The Maximus model, which launched in 2007, appears to be currently unavailable, per Art Lebedev’s site, but you can order a newer, similar model, the Optimus Popularis, released December of 2011. It’s a little more compact than the original Optimus offering, and uses LCD rather than OLED for the keys displays. It will run you $1,086, though, so it’s not for the dilettante. Before you shell out that kind of dough, you’d better have a compelling reason to switch from QWERTY to the not-yet-popularized alternative, Bowie-Ear-Smiley.

Tech Obsessive?
Become an Insider to get the story behind the story — and before anyone else.

Subscribe today
More from Intelligent Machines

Artificial intelligence and robots are transforming how we work and live.

Want more award-winning journalism? Subscribe and become an Insider.
  • Insider Plus {! insider.prices.plus !}* Best Value

    {! insider.display.menuOptionsLabel !}

    Everything included in Insider Basic, plus the digital magazine, extensive archive, ad-free web experience, and discounts to partner offerings and MIT Technology Review events.

    See details+

    What's Included

    Unlimited 24/7 access to MIT Technology Review’s website

    The Download: our daily newsletter of what's important in technology and innovation

    Bimonthly print magazine (6 issues per year)

    Bimonthly digital/PDF edition

    Access to the magazine PDF archive—thousands of articles going back to 1899 at your fingertips

    Special interest publications

    Discount to MIT Technology Review events

    Special discounts to select partner offerings

    Ad-free web experience

  • Insider Basic {! insider.prices.basic !}*

    {! insider.display.menuOptionsLabel !}

    Six issues of our award winning print magazine, unlimited online access plus The Download with the top tech stories delivered daily to your inbox.

    See details+

    What's Included

    Unlimited 24/7 access to MIT Technology Review’s website

    The Download: our daily newsletter of what's important in technology and innovation

    Bimonthly print magazine (6 issues per year)

  • Insider Online Only {! insider.prices.online !}*

    {! insider.display.menuOptionsLabel !}

    Unlimited online access including articles and video, plus The Download with the top tech stories delivered daily to your inbox.

    See details+

    What's Included

    Unlimited 24/7 access to MIT Technology Review’s website

    The Download: our daily newsletter of what's important in technology and innovation

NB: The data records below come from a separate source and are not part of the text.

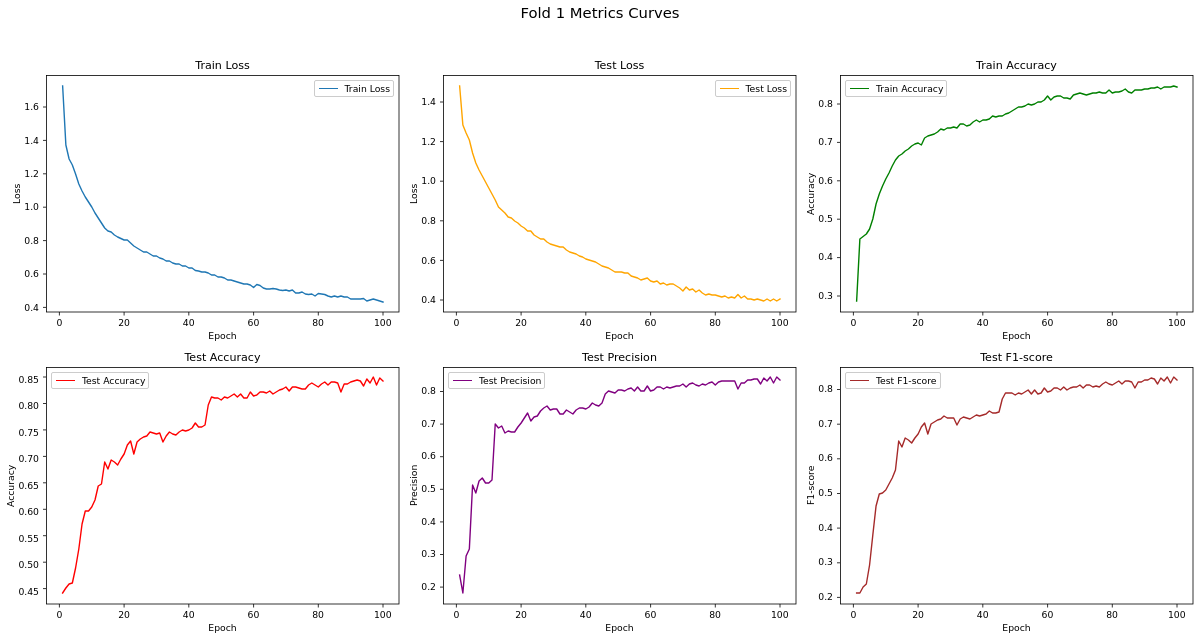
<!DOCTYPE html>
<html lang="en">
<head>
<meta charset="utf-8">
<title>Fold 1 Metrics Curves</title>
<style>
:root {
  --ink: #000;
  --paper: #fff;
  --legend-edge: #ccc;
  --train-loss: #1f77b4;
  --test-loss: #ffa500;
  --train-accuracy: #008000;
  --test-accuracy: #ff0000;
  --test-precision: #800080;
  --test-f1: #a52a2a;
}
* { box-sizing: border-box; margin: 0; padding: 0; }
html, body { width: 1200px; height: 639px; overflow: hidden; background: var(--paper); }
body { font: 9.26px/12px "DejaVu Sans", sans-serif; color: var(--ink); }
h1 { height: 58px; padding-top: 4px; font-size: 14.8px; line-height: 18px; font-weight: 400; text-align: center; }
.panels { display: grid; grid-template-columns: repeat(3, 397px); row-gap: 8px; padding-left: 2px; }
.panel { display: grid; grid-template-columns: 44px 353px; grid-template-rows: 17px 237px 17px 13px; color: var(--series); }
.panel h2 { grid-column: 2; font-size: 11.1px; line-height: 16px; font-weight: 400; text-align: center; color: var(--ink); }
.y-axis { display: flex; justify-content: flex-end; align-items: stretch; gap: 1px; padding-right: 7px; color: var(--ink); }
.y-label { writing-mode: vertical-rl; transform: rotate(180deg); text-align: center; line-height: 13px; white-space: nowrap; }
.y-ticks { list-style: none; padding-top: calc(var(--first) - var(--step) / 2); }
.y-ticks li { height: var(--step); line-height: var(--step); text-align: right; }
.plot { position: relative; }
.plot svg { display: block; overflow: visible; }
.frame, .ticks { fill: none; stroke: var(--ink); stroke-width: .8; }
.curve { fill: none; stroke: currentColor; stroke-width: 1.4; stroke-linejoin: round; stroke-linecap: square; vector-effect: non-scaling-stroke; }
.legend { position: absolute; top: 5px; right: 5px; height: 17px; display: flex; align-items: center; gap: 7px; padding: 0 3px 0 4px; border: 1px solid var(--legend-edge); border-radius: 2px; background: var(--paper); white-space: nowrap; }
.legend.left { right: auto; left: 5px; }
.legend::before { content: ""; width: 19px; height: 1.4px; background: currentColor; }
.legend span { color: var(--ink); }
.x-ticks { grid-column: 2; display: grid; grid-template-columns: repeat(6, 64.7px); margin-left: -19px; padding-top: 5px; list-style: none; text-align: center; color: var(--ink); }
.x-label { grid-column: 2; text-align: center; line-height: 13px; color: var(--ink); }
.train-loss { --series: var(--train-loss); --first: 32px; --step: 33.4px; }
.test-loss { --series: var(--test-loss); --first: 27px; --step: 39.6px; }
.train-accuracy { --series: var(--train-accuracy); --first: 29px; --step: 38.4px; }
.test-accuracy { --series: var(--test-accuracy); --first: 10px; --step: 26.45px; }
.test-precision { --series: var(--test-precision); --first: 24.5px; --step: 32.6px; }
.test-f1 { --series: var(--test-f1); --first: 22.5px; --step: 34.65px; }
</style>
</head>
<body>
<h1>Fold 1 Metrics Curves</h1>
<main class="panels">

<section class="panel train-loss">
  <h2>Train Loss</h2>
  <div class="y-axis"><span class="y-label">Loss</span><ul class="y-ticks"><li>1.6</li><li>1.4</li><li>1.2</li><li>1.0</li><li>0.8</li><li>0.6</li><li>0.4</li></ul></div>
  <div class="plot">
    <svg width="353" height="237" viewBox="0 0 353 237">
      <defs>
        <g id="axes">
          <rect class="frame" x="0.5" y="0.5" width="352.5" height="236.5"/>
          <path class="ticks" d="M13.4 237v3.5M78.1 237v3.5M142.8 237v3.5M207.6 237v3.5M272.3 237v3.5M337 237v3.5"/>
        </g>
      </defs>
      <polyline class="curve" transform="translate(13.4) scale(3.236 1)" points="1,11 2,70 3,84 4,90 5,99 6,109 7,116 8,122 9,127 10,132 11,138 12,143 13,148 14,153 15,156 16,157 17,160 18,162 19,163.5 20,165 21,165 22,168 23,171 24,173 25,175 26,177 27,177 28,179 29,181 30,181 31,183 32,184 33,186 34,186 35,188 36,189 37,189 38,191 39,191 40,193 41,193 42,195.5 43,196 44,197 45,197 46,198 47,200 48,200 49,202 50,202 51,203 52,205 53,205 54,206 55,207 56,208 57,209 58,209 59,210 60,212.5 61,209.5 62,210.5 63,213 64,214 65,214 66,213.5 67,214 68,215 69,215.5 70,215 71,216 72,215 73,218 74,218 75,217 76,219 77,219.5 78,219 79,221 80,218.5 81,219 82,219.5 83,221 84,222 85,221 86,222 87,221 88,222 89,222 90,224 91,224 92,224 93,224 94,223.5 95,226 96,225 97,224 98,225 99,226 100,227"/>
      <use href="#axes"/>
      <path class="ticks" d="M-3 32h3M-3 65.4h3M-3 98.8h3M-3 132.2h3M-3 165.6h3M-3 199h3M-3 232.4h3"/>
    </svg>
    <p class="legend"><span>Train Loss</span></p>
  </div>
  <ul class="x-ticks"><li>0</li><li>20</li><li>40</li><li>60</li><li>80</li><li>100</li></ul>
  <p class="x-label">Epoch</p>
</section>

<section class="panel test-loss">
  <h2>Test Loss</h2>
  <div class="y-axis"><span class="y-label">Loss</span><ul class="y-ticks"><li>1.4</li><li>1.2</li><li>1.0</li><li>0.8</li><li>0.6</li><li>0.4</li></ul></div>
  <div class="plot">
    <svg width="353" height="237" viewBox="0 0 353 237">
      <polyline class="curve" transform="translate(13.4) scale(3.236 1)" points="1,11 2,50 3,58 4,65 5,78 6,88 7,95 8,101 9,107 10,113 11,119 12,125 13,132 14,135 15,138 16,142 17,143 18,146 19,148 20,151 21,153 22,156 23,156 24,160 25,162 26,164 27,164 28,167 29,169 30,170 31,171 32,172 33,172 34,175 35,177 36,178 37,179 38,181 39,182 40,184 41,185 42,186 43,187 44,189 45,191 46,192 47,193 48,195 49,197 50,197 51,197 52,198 53,198 54,201 55,202 56,203 57,205 58,204 59,203 60,206 61,207 62,206 63,209 64,208 65,210 66,209 67,209 68,211 69,213 70,216 71,212 72,215 73,214 74,217 75,215 76,218 77,220 78,219 79,220 80,220 81,221 82,222 83,221 84,223 85,222 86,223 87,219.5 88,223 89,221 90,224 91,224 92,225 93,224 94,225 95,226 96,224 97,226 98,224 99,226 100,224"/>
      <use href="#axes"/>
      <path class="ticks" d="M-3 27h3M-3 66.6h3M-3 106.2h3M-3 145.8h3M-3 185.4h3M-3 225h3"/>
    </svg>
    <p class="legend"><span>Test Loss</span></p>
  </div>
  <ul class="x-ticks"><li>0</li><li>20</li><li>40</li><li>60</li><li>80</li><li>100</li></ul>
  <p class="x-label">Epoch</p>
</section>

<section class="panel train-accuracy">
  <h2>Train Accuracy</h2>
  <div class="y-axis"><span class="y-label">Accuracy</span><ul class="y-ticks"><li>0.8</li><li>0.7</li><li>0.6</li><li>0.5</li><li>0.4</li><li>0.3</li></ul></div>
  <div class="plot">
    <svg width="353" height="237" viewBox="0 0 353 237">
      <polyline class="curve" transform="translate(13.4) scale(3.236 1)" points="1,226 2,164 3,161.5 4,159 5,154 6,144 7,129 8,119 9,111 10,104 11,98 12,91 13,85 14,81 15,79 16,76 17,74 18,71 19,69 20,68 21,70 22,63 23,61 24,60 25,59 26,57 27,54 28,55 29,53 30,53 31,52 32,53 33,49 34,49 35,51 36,50 37,47 38,45 39,47 40,45 41,45 42,44 43,41 44,42 45,41 46,41 47,39 48,38 49,36 50,34 51,32 52,32 53,31 54,29 55,30 56,29 57,27 58,27 59,25 60,21 61,25 62,22 63,21 64,21 65,23 66,23 67,24 68,20 69,19 70,18 71,19 72,20 73,19 74,18 75,18 76,17 77,18 78,18 79,15 80,18 81,17 82,17 83,16 84,14 85,17 86,18 87,15 88,15 89,15 90,14 91,14 92,13 93,13 94,12 95,14 96,12 97,12 98,12 99,11 100,12"/>
      <use href="#axes"/>
      <path class="ticks" d="M-3 29h3M-3 67.4h3M-3 105.8h3M-3 144.2h3M-3 182.6h3M-3 221h3"/>
    </svg>
    <p class="legend left"><span>Train Accuracy</span></p>
  </div>
  <ul class="x-ticks"><li>0</li><li>20</li><li>40</li><li>60</li><li>80</li><li>100</li></ul>
  <p class="x-label">Epoch</p>
</section>

<section class="panel test-accuracy">
  <h2>Test Accuracy</h2>
  <div class="y-axis"><span class="y-label">Accuracy</span><ul class="y-ticks"><li>0.85</li><li>0.80</li><li>0.75</li><li>0.70</li><li>0.65</li><li>0.60</li><li>0.55</li><li>0.50</li><li>0.45</li></ul></div>
  <div class="plot">
    <svg width="353" height="237" viewBox="0 0 353 237">
      <polyline class="curve" transform="translate(13.4) scale(3.236 1)" points="1,226 2,221 3,217 4,216 5,201 6,182 7,157 8,144 9,144 10,140 11,133 12,119 13,117 14,95 15,102 16,93 17,95 18,98 19,92 20,87 21,78 22,74 23,87 24,75 25,72 26,70 27,69 28,65 29,66 30,67 31,66 32,75 33,69 34,65 35,67 36,68 37,65 38,63 39,64 40,63 41,61 42,56 43,60 44,60 45,58 46,38 47,30 48,31 49,31 50,33 51,30 52,31 53,29 54,27 55,30 56,27 57,31 58,31 59,25 60,29 61,28 62,25 63,25 64,26 65,24 66,27 67,25 68,23 69,22 70,20 71,24 72,20 73,20 74,21 75,22 76,22 77,18 78,16 79,18 80,20 81,17 82,15 83,18 84,15 85,15 86,16 87,25 88,17 89,17 90,15 91,14 92,13 93,14 94,19 95,12 96,16 97,10 98,18 99,11 100,14"/>
      <use href="#axes"/>
      <path class="ticks" d="M-3 10h3M-3 36.5h3M-3 62.9h3M-3 89.4h3M-3 115.8h3M-3 142.3h3M-3 168.7h3M-3 195.2h3M-3 221.6h3"/>
    </svg>
    <p class="legend left"><span>Test Accuracy</span></p>
  </div>
  <ul class="x-ticks"><li>0</li><li>20</li><li>40</li><li>60</li><li>80</li><li>100</li></ul>
  <p class="x-label">Epoch</p>
</section>

<section class="panel test-precision">
  <h2>Test Precision</h2>
  <div class="y-axis"><span class="y-label">Precision</span><ul class="y-ticks"><li>0.8</li><li>0.7</li><li>0.6</li><li>0.5</li><li>0.4</li><li>0.3</li><li>0.2</li></ul></div>
  <div class="plot">
    <svg width="353" height="237" viewBox="0 0 353 237">
      <polyline class="curve" transform="translate(13.4) scale(3.236 1)" points="1,208 2,226 3,189 4,182 5,118 6,126 7,114 8,111 9,116 10,116 11,113 12,57 13,61 14,59 15,66 16,64 17,65 18,65 19,60 20,56 21,51 22,46 23,54 24,50 25,49 26,44 27,41 28,39 29,43 30,42 31,42 32,47 33,47 34,43 35,45 36,47 37,43 38,41 39,41 40,42 41,40 42,36 43,38 44,39 45,36 46,27 47,24 48,25 49,26 50,23 51,23 52,24 53,22 54,21 55,24 56,20 57,24 58,24 59,19 60,24 61,23 62,20 63,20 64,22 65,20 66,21 67,20 68,19 69,19 70,17 71,20 72,17 73,16 74,18 75,19 76,17 77,18 78,16 79,15 80,18 81,15 82,14 83,14 84,14 85,14 86,14 87,22 88,16 89,16 90,13 91,13 92,12 93,12 94,17 95,11 96,14 97,10 98,16 99,10 100,13"/>
      <use href="#axes"/>
      <path class="ticks" d="M-3 24.5h3M-3 57.1h3M-3 89.7h3M-3 122.3h3M-3 154.9h3M-3 187.5h3M-3 220.1h3"/>
    </svg>
    <p class="legend left"><span>Test Precision</span></p>
  </div>
  <ul class="x-ticks"><li>0</li><li>20</li><li>40</li><li>60</li><li>80</li><li>100</li></ul>
  <p class="x-label">Epoch</p>
</section>

<section class="panel test-f1">
  <h2>Test F1-score</h2>
  <div class="y-axis"><span class="y-label">F1-score</span><ul class="y-ticks"><li>0.8</li><li>0.7</li><li>0.6</li><li>0.5</li><li>0.4</li><li>0.3</li><li>0.2</li></ul></div>
  <div class="plot">
    <svg width="353" height="237" viewBox="0 0 353 237">
      <polyline class="curve" transform="translate(13.4) scale(3.236 1)" points="1,226 2,226 3,220 4,217 5,198 6,168 7,139 8,127 9,126 10,123 11,117 12,111 13,103 14,74 15,80 16,71 17,73 18,76 19,71 20,67 21,60 22,56 23,67 24,57 25,55 26,53 27,52 28,49 29,51 30,51 31,51 32,58 33,52 34,50 35,51 36,52 37,50 38,48 39,49 40,48 41,47 42,44 43,46 44,46 45,45 46,32 47,26 48,26 49,26 50,28 51,26 52,27 53,25 54,23 55,27 56,23 57,27 58,26 59,21 60,25 61,24 62,21 63,21 64,23 65,20 66,23 67,21 68,20 69,20 70,18 71,21 72,18 73,18 74,20 75,19 76,20 77,17 78,15 79,17 80,18 81,16 82,14 83,17 84,14 85,14 86,15 87,21 88,15 89,15 90,13 91,13 92,11 93,12 94,17 95,11 96,14 97,10 98,16 99,10 100,13"/>
      <use href="#axes"/>
      <path class="ticks" d="M-3 22.5h3M-3 57.2h3M-3 91.8h3M-3 126.5h3M-3 161.1h3M-3 195.8h3M-3 230.4h3"/>
    </svg>
    <p class="legend left"><span>Test F1-score</span></p>
  </div>
  <ul class="x-ticks"><li>0</li><li>20</li><li>40</li><li>60</li><li>80</li><li>100</li></ul>
  <p class="x-label">Epoch</p>
</section>

</main>
</body>
</html>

/3
You've read of three free articles this month. for unlimited online access. You've read of three free articles this month. for unlimited online access. This is your last free article this month. for unlimited online access. You've read all your free articles this month. for unlimited online access. You've read of three free articles this month. for more, or for unlimited online access. for two more free articles, or for unlimited online access.